▶

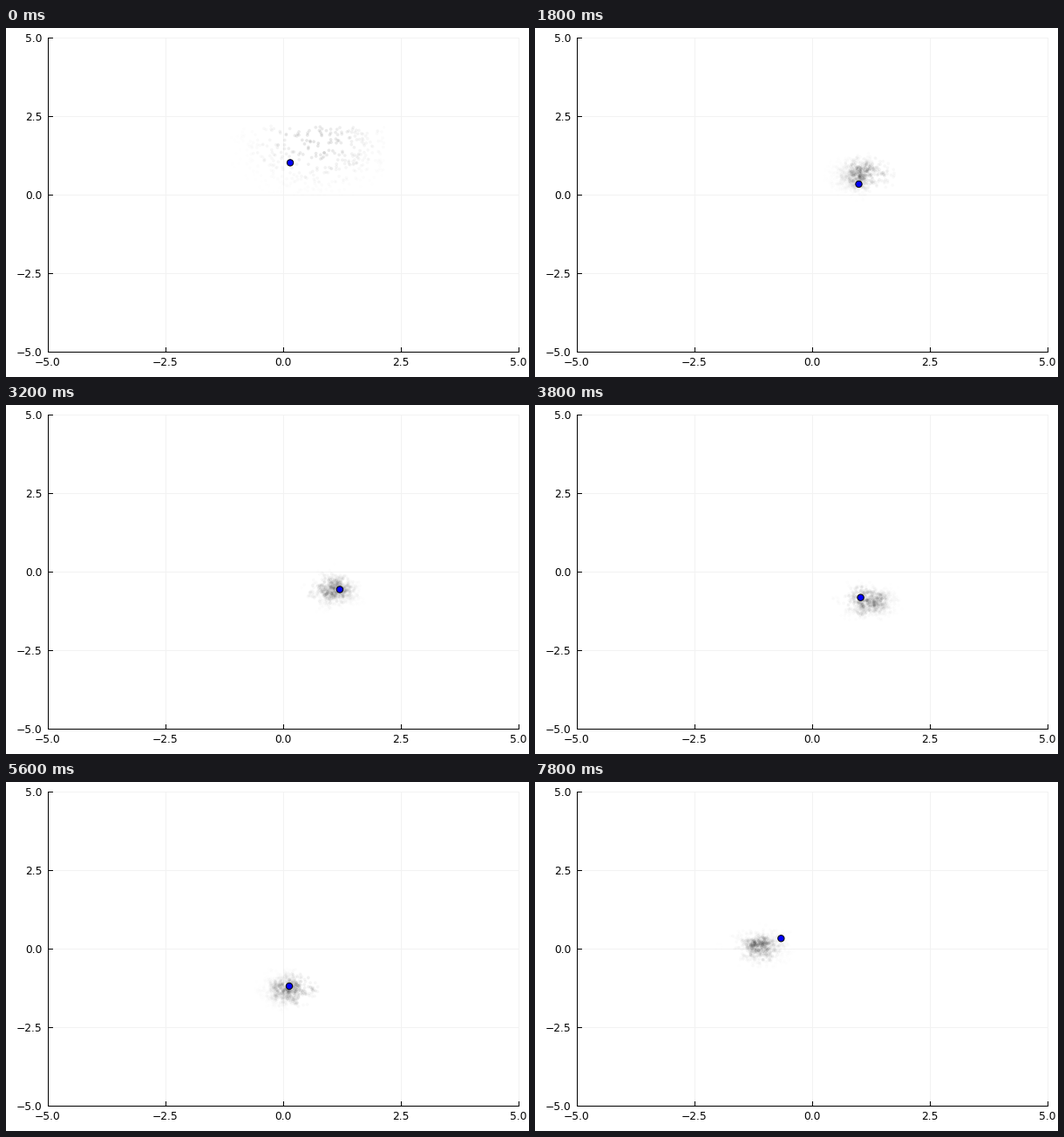
A matplotlib script for the animation above (8 s loop, 600 by 400 pixels).

```python
import numpy as np
import matplotlib.pyplot as plt
from matplotlib.animation import FuncAnimation
from matplotlib.patches import Ellipse

W, H, DPI = 600, 400, 100
FRAMES, STEP = 40, 200
PT = 72 / DPI               # points per pixel
LEFT, BOTTOM = 48.5, 28.5   # plot corner in pixels
UX, UY = 54, 36             # pixels per data unit
LOW, HIGH = -5, 5

# Waypoints of the moving body and of the cloud that trails it
TIMES = np.array([0, 1.0, 2.6, 3.8, 5.6, 6.6, 7.8])
BODY = np.array([(0.14, 1.03), (0.57, 0.86), (1.25, -0.24), (1.02, -0.81),
                 (0.12, -1.18), (-0.37, -0.68), (-0.67, 0.34)])
CLOUD = np.array([(0.62, 1.35), (0.95, 1.2), (0.84, -0.04), (1.25, -0.93),
                  (-0.03, -1.26), (-0.49, -0.82), (-1.08, 0.08)])


def glide(keys, t):
    """Cubic Hermite curve through the keys."""
    slopes = np.gradient(keys, TIMES, axis=0)
    k = min(np.searchsorted(TIMES, t, side="right"), len(TIMES) - 1) - 1
    span = TIMES[k + 1] - TIMES[k]
    u = (t - TIMES[k]) / span
    return ((1 + 2 * u) * (1 - u) ** 2 * keys[k]
            + u * (1 - u) ** 2 * span * slopes[k]
            + u * u * (3 - 2 * u) * keys[k + 1]
            + u * u * (u - 1) * span * slopes[k + 1])


def resample(rng, t, count=700):
    """Clumped cloud whose weight leans to one side and swings over time."""
    center = glide(CLOUD, t)
    spread = 0.26 + 0.13 * np.exp(-t / 1.2)
    lean = np.array([0.1 + 0.24 * np.cos(2 * np.pi * (t - 1.8) / 3.8), 0])
    parents = rng.normal(0, 0.93, (170, 2))
    pts = parents[rng.integers(0, len(parents), count)]
    pts = center + spread * (pts + rng.normal(0, 0.3, (count, 2)))
    stray = count // 45
    pts[:stray] = center + 2 * lean + rng.normal(0, 0.1, (stray, 2))
    return pts, center + lean, 1.35 * spread


def particles(i):
    """Particle positions and opacities for one step."""
    rng = np.random.default_rng(100 + i)
    if i == 0:
        pts = rng.uniform((-1.16, 0), (2.14, 2.2), (400, 2))
        focus, reach, ink = (0.73, 1.7), 0.7, 13
    else:
        pts, focus, reach = resample(rng, i * STEP / 1000)
        ink = 20
    weight = np.exp(-0.5 * (((pts - focus) / reach) ** 2).sum(axis=1))
    return pts, np.minimum(ink * weight / weight.sum(), 0.12)


plt.rcParams["path.snap"] = False
fig = plt.figure(figsize=(W / DPI, H / DPI), dpi=DPI, facecolor="white")
ax = fig.add_axes([LEFT / W, BOTTOM / H,
                   (HIGH - LOW) * UX / W, (HIGH - LOW) * UY / H])
ax.set_xlim(LOW, HIGH)
ax.set_ylim(LOW, HIGH)
ax.axis("off")


def line(xs, ys, color="black", z=3):
    ax.plot(xs, ys, color=color, lw=PT, zorder=z, clip_on=False,
            solid_capstyle="projecting")


def label(value, at, shift, align):
    ax.annotate(f"{value:.1f}".replace("-", "\u2212"), at, shift,
                textcoords="offset pixels", ha=align, va="baseline",
                family="DejaVu Sans", size=12.2 * PT, annotation_clip=False)


for v in np.arange(LOW, HIGH + 0.1, 2.5):
    if v > LOW:
        line([v, v], [LOW, HIGH], "0.95", 1)
        line([LOW, HIGH], [v, v], "0.95", 1)
    line([v, v], [LOW, LOW + 5 / UY])
    line([LOW, LOW + 5 / UX], [v, v])
    label(v, (v, LOW), (-0.6, -15.8), "center")
    label(v, (LOW, v), (-7.2, -4.5), "right")
line([LOW, LOW], [LOW, HIGH])
line([LOW, HIGH], [LOW, LOW])

cloud = ax.scatter([], [], s=(3.7 * PT) ** 2, linewidths=0, zorder=4)
body = ax.add_patch(Ellipse((0, 0), 7.3 / UX, 7.3 / UY, fc="#0000ff",
                            ec="black", lw=PT, zorder=5))


def update(i):
    pts, alpha = particles(i)
    rgba = np.zeros((len(pts), 4))
    rgba[:, 3] = alpha
    cloud.set_offsets(pts)
    cloud.set_facecolors(rgba)
    body.set_center(glide(BODY, i * STEP / 1000))
    return cloud, body


anim = FuncAnimation(fig, update, frames=FRAMES, interval=STEP,
                     init_func=lambda: update(0), repeat=True, repeat_delay=0)
plt.show()
```
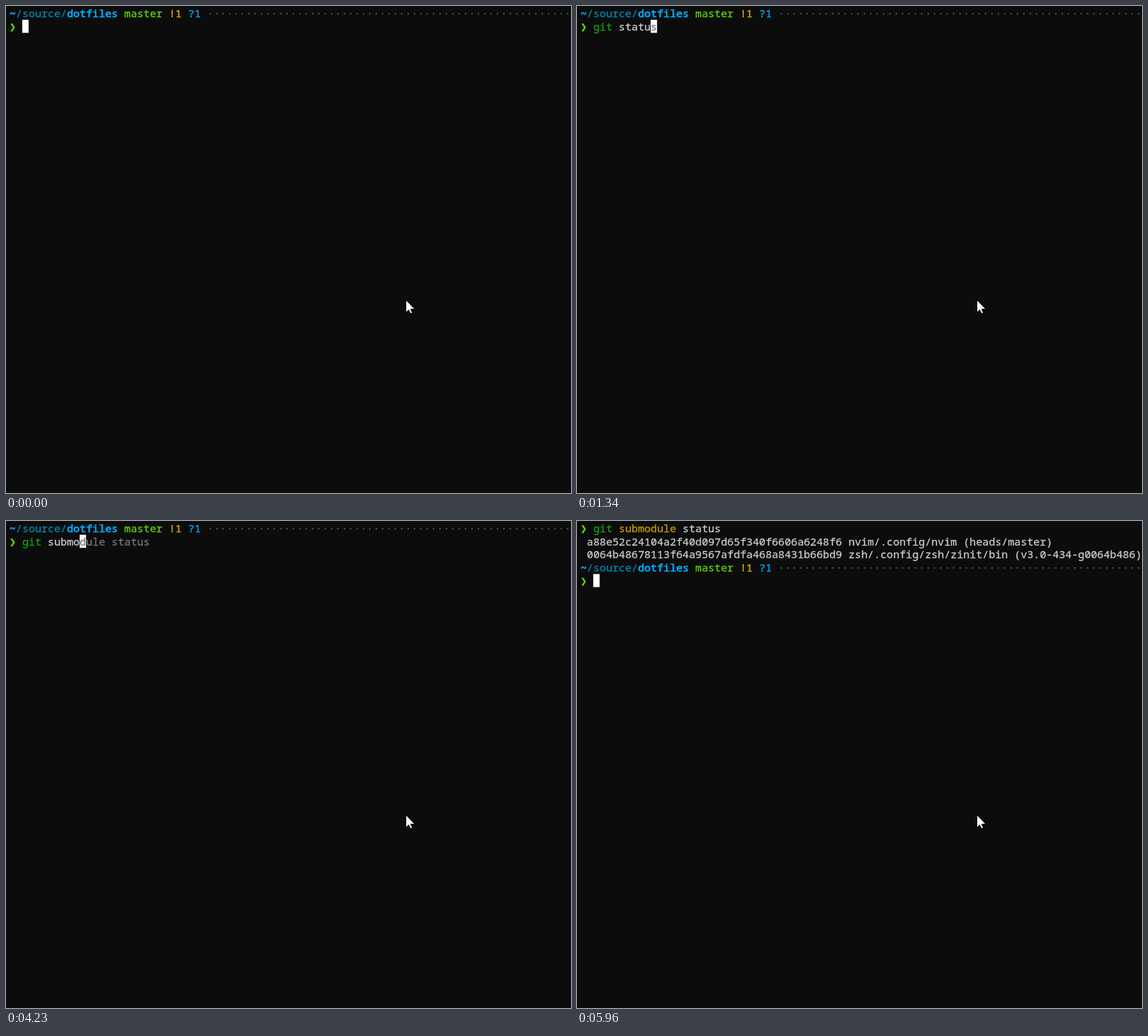
An HTML page with a canvas that plays this animation: 806x695 px, repeating every 8 s.

```html
<!DOCTYPE html>
<html lang="en">
<head>
<meta charset="utf-8">
<title>Terminal: git submodule status</title>
<style>
  html, body { margin: 0; width: 100%; height: 100%; overflow: hidden; background: #0c0c0c; }
  canvas { display: block; }
</style>
</head>
<body>
<canvas id="stage" width="806" height="695"></canvas>
<script>
const ctx = document.getElementById("stage").getContext("2d");

const LOOP = 8000;
const CELL = { left: 5, top: 1, width: 9.1, height: 18.67, baseline: 15 };
const FONT = '15.17px "Noto Sans Mono", "DejaVu Sans Mono", monospace';
const COLOR = {
  back: "#0c0c0c", text: "#cccccc", hint: "#767676", cursor: "#ffffff",
  path: "#0087af", folder: "#00afff", branch: "#5fd700", changed: "#d7af00",
  dots: "#585858", command: "#13a10e", subcommand: "#c19c00", unknown: "#c50f1f"
};

// Each step: start time, typed text, suggested remainder.
const typing = [
  [0, "", ""],
  [90, "g", "it status"],
  [160, "gi", "t status"],
  [320, "git", " status"],
  [470, "git ", "status"],
  [700, "git s", "tatus"],
  [860, "git st", "atus"],
  [940, "git sta", "tus"],
  [1110, "git stat", "us"],
  [1340, "git statu", "s"],
  [2270, "git ", "status"],
  [3290, "git s", "tatus"],
  [3370, "git su", "bmodule status"],
  [3680, "git sub", "module status"],
  [4060, "git subm", "odule status"],
  [4230, "git submo", "dule status"],
  [5430, "git submodule status", ""]
];
const SUBMIT = 5820, FIRST_OUTPUT = 5890, DONE = 5960;

const output = [
  " a88e52c24104a2f40d097d65f340f6606a6248f6 nvim/.config/nvim (heads/master)",
  " 0064b48678113f64a9567afdfa468a8431b66bd9 zsh/.config/zsh/zinit/bin (v3.0-434-g0064b486)"
];

const cellX = col => CELL.left + col * CELL.width;
const cellY = row => CELL.top + row * CELL.height;

// Writes on the character grid and returns the next free column.
// A thin outline in the text colour sets the weight.
function write(row, col, text, color, bold = false) {
  ctx.font = FONT;
  ctx.fillStyle = ctx.strokeStyle = color;
  ctx.lineWidth = bold ? 0.7 : 0.3;
  ctx.lineJoin = "round";
  for (const char of text) {
    const x = cellX(col++), y = Math.round(cellY(row) + CELL.baseline);
    ctx.fillText(char, x, y);
    ctx.strokeText(char, x, y);
  }
  return col;
}

function drawCursor(row, col) {
  ctx.fillStyle = COLOR.cursor;
  ctx.fillRect(cellX(col), cellY(row), CELL.width, CELL.height);
}

function drawStatusLine(row) {
  let col = write(row, 0, "~", COLOR.folder, true);
  col = write(row, col, "/source/", COLOR.path);
  col = write(row, col, "dotfiles ", COLOR.folder, true);
  col = write(row, col, "master ", COLOR.branch);
  col = write(row, col, "!1 ", COLOR.changed);
  col = write(row, col, "?1 ", COLOR.folder);
  write(row, col, "·".repeat(88 - col), COLOR.dots);
}

function drawPrompt(row, typed, hint, showCursor = true) {
  write(row, 0, "❯", COLOR.branch);
  const [command, ...args] = typed.split(" ");
  const known = command === "git";
  let col = write(row, 2, command, known ? COLOR.command : COLOR.unknown, !known);
  for (const arg of args) {
    col = write(row, col + 1, arg, arg === "submodule" ? COLOR.subcommand : COLOR.text);
  }
  if (showCursor) drawCursor(row, col);
  write(row, col, hint, COLOR.hint);
}

function drawPointer() {
  ctx.fillStyle = "#ffffff";
  ctx.strokeStyle = "#000000";
  ctx.lineWidth = 1;
  ctx.lineJoin = "miter";
  const arrow = new Path2D("M570.5 419.5V437.5l4-3.7 2.4 5.3 2.9-1.2-2.4-5.2H583.3Z");
  ctx.fill(arrow);
  ctx.stroke(arrow);
}

function draw(time) {
  ctx.fillStyle = COLOR.back;
  ctx.fillRect(0, 0, 806, 695);

  const [, typed, hint] = typing.findLast(([start]) => time >= start);
  if (time < SUBMIT) {
    drawStatusLine(0);
    drawPrompt(1, typed, hint);
  } else {
    drawPrompt(0, typed, "", time < FIRST_OUTPUT);
    if (time >= FIRST_OUTPUT) write(1, 0, output[0], COLOR.text);
    if (time >= DONE) {
      write(2, 0, output[1], COLOR.text);
      drawStatusLine(3);
      drawPrompt(4, "", "");
    } else if (time >= FIRST_OUTPUT) {
      drawCursor(2, 0);
    }
  }
  drawPointer();
}

const startTime = performance.now();
function tick() {
  draw((performance.now() - startTime) % LOOP);
  requestAnimationFrame(tick);
}
tick();
</script>
</body>
</html>
```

◀

- [Assignment] Which lines of the listing contain the word "HIGH"? Copy each of them.

- [Answer section]
LOW, HIGH = -5, 5
                   (HIGH - LOW) * UX / W, (HIGH - LOW) * UY / H])
ax.set_xlim(LOW, HIGH)
ax.set_ylim(LOW, HIGH)
for v in np.arange(LOW, HIGH + 0.1, 2.5):
        line([v, v], [LOW, HIGH], "0.95", 1)
        line([LOW, HIGH], [v, v], "0.95", 1)
line([LOW, LOW], [LOW, HIGH])
line([LOW, HIGH], [LOW, LOW])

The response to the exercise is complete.